About this task: In the material below, find all lines with the string "pace" and copy them.

Dataset excerpts:
----
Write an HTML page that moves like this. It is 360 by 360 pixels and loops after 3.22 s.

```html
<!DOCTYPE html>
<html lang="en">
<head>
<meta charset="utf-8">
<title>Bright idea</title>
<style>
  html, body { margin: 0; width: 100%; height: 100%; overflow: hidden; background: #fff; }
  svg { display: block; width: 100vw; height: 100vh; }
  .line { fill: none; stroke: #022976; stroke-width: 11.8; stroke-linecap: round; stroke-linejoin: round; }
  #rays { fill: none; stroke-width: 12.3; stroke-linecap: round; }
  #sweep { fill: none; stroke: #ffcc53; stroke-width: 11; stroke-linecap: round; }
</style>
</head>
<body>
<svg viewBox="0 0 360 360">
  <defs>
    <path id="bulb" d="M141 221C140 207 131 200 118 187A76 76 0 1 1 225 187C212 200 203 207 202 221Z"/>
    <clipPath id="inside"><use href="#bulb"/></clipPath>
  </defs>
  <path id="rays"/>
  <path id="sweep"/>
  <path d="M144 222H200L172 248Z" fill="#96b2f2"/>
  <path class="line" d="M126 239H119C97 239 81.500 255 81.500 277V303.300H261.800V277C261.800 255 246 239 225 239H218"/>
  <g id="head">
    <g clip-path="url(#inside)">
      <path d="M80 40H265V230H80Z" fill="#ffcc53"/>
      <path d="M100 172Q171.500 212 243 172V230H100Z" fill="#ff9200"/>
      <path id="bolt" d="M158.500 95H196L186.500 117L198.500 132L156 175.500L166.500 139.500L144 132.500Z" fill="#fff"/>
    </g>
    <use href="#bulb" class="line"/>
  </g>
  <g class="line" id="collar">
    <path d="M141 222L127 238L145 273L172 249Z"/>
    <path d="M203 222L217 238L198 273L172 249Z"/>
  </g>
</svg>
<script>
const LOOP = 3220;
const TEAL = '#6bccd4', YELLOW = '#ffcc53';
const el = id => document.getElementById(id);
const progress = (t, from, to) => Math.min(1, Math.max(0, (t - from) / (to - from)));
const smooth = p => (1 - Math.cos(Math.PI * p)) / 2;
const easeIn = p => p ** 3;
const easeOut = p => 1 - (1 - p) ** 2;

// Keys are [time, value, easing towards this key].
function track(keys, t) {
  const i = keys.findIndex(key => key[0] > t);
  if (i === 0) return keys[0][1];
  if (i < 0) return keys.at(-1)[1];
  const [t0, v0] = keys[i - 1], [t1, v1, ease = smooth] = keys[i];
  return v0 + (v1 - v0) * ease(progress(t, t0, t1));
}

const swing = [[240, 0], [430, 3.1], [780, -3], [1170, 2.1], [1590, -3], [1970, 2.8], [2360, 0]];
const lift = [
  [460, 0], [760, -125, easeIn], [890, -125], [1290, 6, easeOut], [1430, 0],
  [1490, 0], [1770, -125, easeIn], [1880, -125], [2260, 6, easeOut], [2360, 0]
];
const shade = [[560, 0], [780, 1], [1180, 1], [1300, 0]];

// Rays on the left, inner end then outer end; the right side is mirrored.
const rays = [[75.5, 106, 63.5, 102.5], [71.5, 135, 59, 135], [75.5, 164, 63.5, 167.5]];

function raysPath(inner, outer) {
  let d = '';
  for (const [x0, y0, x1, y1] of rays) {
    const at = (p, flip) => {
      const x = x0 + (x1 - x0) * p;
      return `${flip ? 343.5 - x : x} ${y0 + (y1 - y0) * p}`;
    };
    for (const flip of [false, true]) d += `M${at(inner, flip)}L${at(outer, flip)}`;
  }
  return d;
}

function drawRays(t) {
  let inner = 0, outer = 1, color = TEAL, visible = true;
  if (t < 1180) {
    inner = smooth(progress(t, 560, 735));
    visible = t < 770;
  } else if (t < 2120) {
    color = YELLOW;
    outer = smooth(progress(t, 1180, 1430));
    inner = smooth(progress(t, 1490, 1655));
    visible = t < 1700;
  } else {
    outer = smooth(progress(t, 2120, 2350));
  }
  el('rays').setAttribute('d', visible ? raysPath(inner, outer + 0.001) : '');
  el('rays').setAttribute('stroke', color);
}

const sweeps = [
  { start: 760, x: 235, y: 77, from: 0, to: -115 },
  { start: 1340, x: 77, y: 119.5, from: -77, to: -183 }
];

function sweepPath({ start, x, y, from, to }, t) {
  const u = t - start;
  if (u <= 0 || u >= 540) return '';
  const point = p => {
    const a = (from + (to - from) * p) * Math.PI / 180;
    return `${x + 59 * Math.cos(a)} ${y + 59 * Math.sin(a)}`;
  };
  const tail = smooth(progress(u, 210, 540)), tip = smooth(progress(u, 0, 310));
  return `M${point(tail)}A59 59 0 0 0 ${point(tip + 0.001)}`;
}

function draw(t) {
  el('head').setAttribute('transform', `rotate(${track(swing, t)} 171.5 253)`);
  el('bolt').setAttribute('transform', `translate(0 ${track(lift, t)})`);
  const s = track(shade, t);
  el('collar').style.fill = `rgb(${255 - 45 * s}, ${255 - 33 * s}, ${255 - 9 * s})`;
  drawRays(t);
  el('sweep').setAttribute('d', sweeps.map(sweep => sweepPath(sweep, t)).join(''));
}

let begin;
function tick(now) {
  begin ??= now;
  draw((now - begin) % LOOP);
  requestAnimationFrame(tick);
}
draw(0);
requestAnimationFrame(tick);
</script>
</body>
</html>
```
----
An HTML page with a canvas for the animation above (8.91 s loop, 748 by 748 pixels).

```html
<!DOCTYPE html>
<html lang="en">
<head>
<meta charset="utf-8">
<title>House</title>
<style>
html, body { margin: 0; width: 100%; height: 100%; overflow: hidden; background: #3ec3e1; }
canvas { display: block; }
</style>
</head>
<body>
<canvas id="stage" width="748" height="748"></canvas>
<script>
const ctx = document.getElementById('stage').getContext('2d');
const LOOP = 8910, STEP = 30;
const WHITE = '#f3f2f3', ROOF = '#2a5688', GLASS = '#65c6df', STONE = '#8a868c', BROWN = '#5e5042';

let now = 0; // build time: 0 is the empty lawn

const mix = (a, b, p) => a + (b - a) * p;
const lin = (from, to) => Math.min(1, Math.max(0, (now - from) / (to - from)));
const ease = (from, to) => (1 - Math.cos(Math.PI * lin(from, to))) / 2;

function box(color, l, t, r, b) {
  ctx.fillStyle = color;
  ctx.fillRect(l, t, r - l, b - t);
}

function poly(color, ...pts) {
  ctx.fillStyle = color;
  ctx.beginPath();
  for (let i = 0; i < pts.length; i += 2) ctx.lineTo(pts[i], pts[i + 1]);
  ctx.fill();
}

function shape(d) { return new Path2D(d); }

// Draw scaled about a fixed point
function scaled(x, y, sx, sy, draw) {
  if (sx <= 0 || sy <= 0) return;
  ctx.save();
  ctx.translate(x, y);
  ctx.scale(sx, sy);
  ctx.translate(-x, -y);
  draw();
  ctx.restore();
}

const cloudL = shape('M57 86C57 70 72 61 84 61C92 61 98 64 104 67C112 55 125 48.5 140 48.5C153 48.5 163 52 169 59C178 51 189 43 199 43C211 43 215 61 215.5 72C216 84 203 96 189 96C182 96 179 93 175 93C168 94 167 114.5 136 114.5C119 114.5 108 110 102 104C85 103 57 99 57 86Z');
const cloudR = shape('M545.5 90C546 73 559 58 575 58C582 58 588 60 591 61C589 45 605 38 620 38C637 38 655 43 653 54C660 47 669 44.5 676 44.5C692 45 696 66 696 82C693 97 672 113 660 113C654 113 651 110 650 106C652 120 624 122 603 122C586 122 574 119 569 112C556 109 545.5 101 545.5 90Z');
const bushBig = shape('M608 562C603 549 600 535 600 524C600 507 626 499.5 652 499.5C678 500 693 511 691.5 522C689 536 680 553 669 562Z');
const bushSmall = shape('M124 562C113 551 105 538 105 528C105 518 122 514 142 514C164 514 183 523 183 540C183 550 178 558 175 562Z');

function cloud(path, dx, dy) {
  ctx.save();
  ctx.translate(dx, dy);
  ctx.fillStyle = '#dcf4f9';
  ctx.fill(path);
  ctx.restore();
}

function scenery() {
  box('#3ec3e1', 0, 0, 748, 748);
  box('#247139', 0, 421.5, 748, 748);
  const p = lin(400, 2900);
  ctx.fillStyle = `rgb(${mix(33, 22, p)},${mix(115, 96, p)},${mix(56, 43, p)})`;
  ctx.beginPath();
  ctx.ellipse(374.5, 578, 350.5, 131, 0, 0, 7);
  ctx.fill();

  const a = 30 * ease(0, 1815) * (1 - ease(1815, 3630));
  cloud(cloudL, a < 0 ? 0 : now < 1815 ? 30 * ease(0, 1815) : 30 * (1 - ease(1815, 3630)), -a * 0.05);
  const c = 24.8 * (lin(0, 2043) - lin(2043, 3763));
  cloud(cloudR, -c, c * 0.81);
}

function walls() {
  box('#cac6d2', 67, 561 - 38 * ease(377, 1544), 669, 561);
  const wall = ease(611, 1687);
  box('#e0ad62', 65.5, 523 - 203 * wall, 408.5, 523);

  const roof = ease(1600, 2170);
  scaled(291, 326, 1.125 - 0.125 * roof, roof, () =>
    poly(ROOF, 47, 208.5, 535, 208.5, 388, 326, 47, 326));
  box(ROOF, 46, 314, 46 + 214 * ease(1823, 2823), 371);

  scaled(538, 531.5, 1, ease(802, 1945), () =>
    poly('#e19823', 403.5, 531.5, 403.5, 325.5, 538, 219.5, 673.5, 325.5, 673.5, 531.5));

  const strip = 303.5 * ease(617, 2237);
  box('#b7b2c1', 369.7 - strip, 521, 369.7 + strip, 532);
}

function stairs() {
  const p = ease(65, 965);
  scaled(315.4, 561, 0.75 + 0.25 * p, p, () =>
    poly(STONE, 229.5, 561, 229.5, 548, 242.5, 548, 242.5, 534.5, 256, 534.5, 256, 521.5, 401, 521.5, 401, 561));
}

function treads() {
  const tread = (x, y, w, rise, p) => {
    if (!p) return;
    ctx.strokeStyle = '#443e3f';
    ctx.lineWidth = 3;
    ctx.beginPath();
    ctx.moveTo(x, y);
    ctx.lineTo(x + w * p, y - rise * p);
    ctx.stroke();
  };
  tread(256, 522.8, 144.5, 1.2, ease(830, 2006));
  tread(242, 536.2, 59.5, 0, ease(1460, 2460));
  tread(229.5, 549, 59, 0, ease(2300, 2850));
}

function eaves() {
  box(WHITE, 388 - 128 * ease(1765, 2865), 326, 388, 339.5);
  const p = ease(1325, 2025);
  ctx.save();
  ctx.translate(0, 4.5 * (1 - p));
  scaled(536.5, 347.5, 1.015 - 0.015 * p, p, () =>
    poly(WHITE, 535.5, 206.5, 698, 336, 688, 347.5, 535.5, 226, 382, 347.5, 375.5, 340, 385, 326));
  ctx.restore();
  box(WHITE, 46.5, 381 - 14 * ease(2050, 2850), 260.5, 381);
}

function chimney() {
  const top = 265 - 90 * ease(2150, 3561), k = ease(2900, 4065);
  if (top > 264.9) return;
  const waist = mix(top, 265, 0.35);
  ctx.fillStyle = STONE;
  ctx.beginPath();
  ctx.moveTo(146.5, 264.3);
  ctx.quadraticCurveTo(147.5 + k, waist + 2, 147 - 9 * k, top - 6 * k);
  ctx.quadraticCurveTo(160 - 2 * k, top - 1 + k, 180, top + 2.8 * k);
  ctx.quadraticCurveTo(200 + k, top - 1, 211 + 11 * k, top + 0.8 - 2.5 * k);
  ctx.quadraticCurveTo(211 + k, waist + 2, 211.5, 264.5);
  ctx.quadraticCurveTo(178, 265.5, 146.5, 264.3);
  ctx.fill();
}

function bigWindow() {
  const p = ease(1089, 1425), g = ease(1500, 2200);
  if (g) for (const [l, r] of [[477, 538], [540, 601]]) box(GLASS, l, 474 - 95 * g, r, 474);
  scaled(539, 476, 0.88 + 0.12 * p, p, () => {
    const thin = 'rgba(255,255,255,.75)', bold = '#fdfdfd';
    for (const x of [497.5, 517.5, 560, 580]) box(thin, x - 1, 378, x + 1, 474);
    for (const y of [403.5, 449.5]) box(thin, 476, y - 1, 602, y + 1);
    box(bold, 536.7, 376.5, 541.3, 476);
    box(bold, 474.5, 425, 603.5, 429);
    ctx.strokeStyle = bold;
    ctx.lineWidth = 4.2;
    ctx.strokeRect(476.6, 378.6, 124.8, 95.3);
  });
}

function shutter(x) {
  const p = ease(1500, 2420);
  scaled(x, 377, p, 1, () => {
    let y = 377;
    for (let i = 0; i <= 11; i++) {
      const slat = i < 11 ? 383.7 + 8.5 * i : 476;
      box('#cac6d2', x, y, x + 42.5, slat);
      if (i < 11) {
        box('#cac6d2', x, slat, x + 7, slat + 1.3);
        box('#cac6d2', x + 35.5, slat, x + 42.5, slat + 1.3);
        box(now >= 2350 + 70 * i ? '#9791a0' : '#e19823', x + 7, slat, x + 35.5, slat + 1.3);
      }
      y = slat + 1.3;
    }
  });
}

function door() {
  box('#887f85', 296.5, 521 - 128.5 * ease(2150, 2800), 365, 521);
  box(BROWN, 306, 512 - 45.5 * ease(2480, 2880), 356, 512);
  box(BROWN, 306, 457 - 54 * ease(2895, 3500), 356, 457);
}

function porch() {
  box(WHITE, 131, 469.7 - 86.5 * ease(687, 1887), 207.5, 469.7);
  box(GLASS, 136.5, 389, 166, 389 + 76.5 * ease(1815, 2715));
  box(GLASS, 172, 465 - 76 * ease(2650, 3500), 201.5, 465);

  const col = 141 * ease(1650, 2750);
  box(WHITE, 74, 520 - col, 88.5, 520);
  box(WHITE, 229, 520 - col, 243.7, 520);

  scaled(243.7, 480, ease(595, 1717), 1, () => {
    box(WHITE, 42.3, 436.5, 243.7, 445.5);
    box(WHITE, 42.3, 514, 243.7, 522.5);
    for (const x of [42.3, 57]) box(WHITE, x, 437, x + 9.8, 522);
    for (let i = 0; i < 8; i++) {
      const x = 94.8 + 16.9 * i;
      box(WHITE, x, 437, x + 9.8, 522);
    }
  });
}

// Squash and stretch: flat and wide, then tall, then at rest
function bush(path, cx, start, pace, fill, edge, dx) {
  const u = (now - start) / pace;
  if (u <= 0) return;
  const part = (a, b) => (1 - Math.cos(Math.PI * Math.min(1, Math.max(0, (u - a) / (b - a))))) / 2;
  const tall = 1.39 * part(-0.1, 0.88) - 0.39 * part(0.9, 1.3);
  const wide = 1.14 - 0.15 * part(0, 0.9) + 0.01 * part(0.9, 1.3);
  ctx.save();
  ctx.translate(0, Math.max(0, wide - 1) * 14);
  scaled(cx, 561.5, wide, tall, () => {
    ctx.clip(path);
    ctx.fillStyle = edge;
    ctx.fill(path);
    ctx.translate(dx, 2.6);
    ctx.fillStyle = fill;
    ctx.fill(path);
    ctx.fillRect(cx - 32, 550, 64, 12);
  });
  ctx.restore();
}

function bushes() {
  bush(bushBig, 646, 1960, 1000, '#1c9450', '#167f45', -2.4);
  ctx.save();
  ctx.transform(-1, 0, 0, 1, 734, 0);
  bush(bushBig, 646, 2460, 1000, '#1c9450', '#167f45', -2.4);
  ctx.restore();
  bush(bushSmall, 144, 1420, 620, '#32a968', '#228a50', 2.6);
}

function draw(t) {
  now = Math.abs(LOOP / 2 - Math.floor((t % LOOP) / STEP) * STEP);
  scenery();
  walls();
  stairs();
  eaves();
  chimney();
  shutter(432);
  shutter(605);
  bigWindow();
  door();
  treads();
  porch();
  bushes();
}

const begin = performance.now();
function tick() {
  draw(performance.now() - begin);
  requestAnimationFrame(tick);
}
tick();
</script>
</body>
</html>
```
----
Output for this exercise:
function bush(path, cx, start, pace, fill, edge, dx) {
  const u = (now - start) / pace;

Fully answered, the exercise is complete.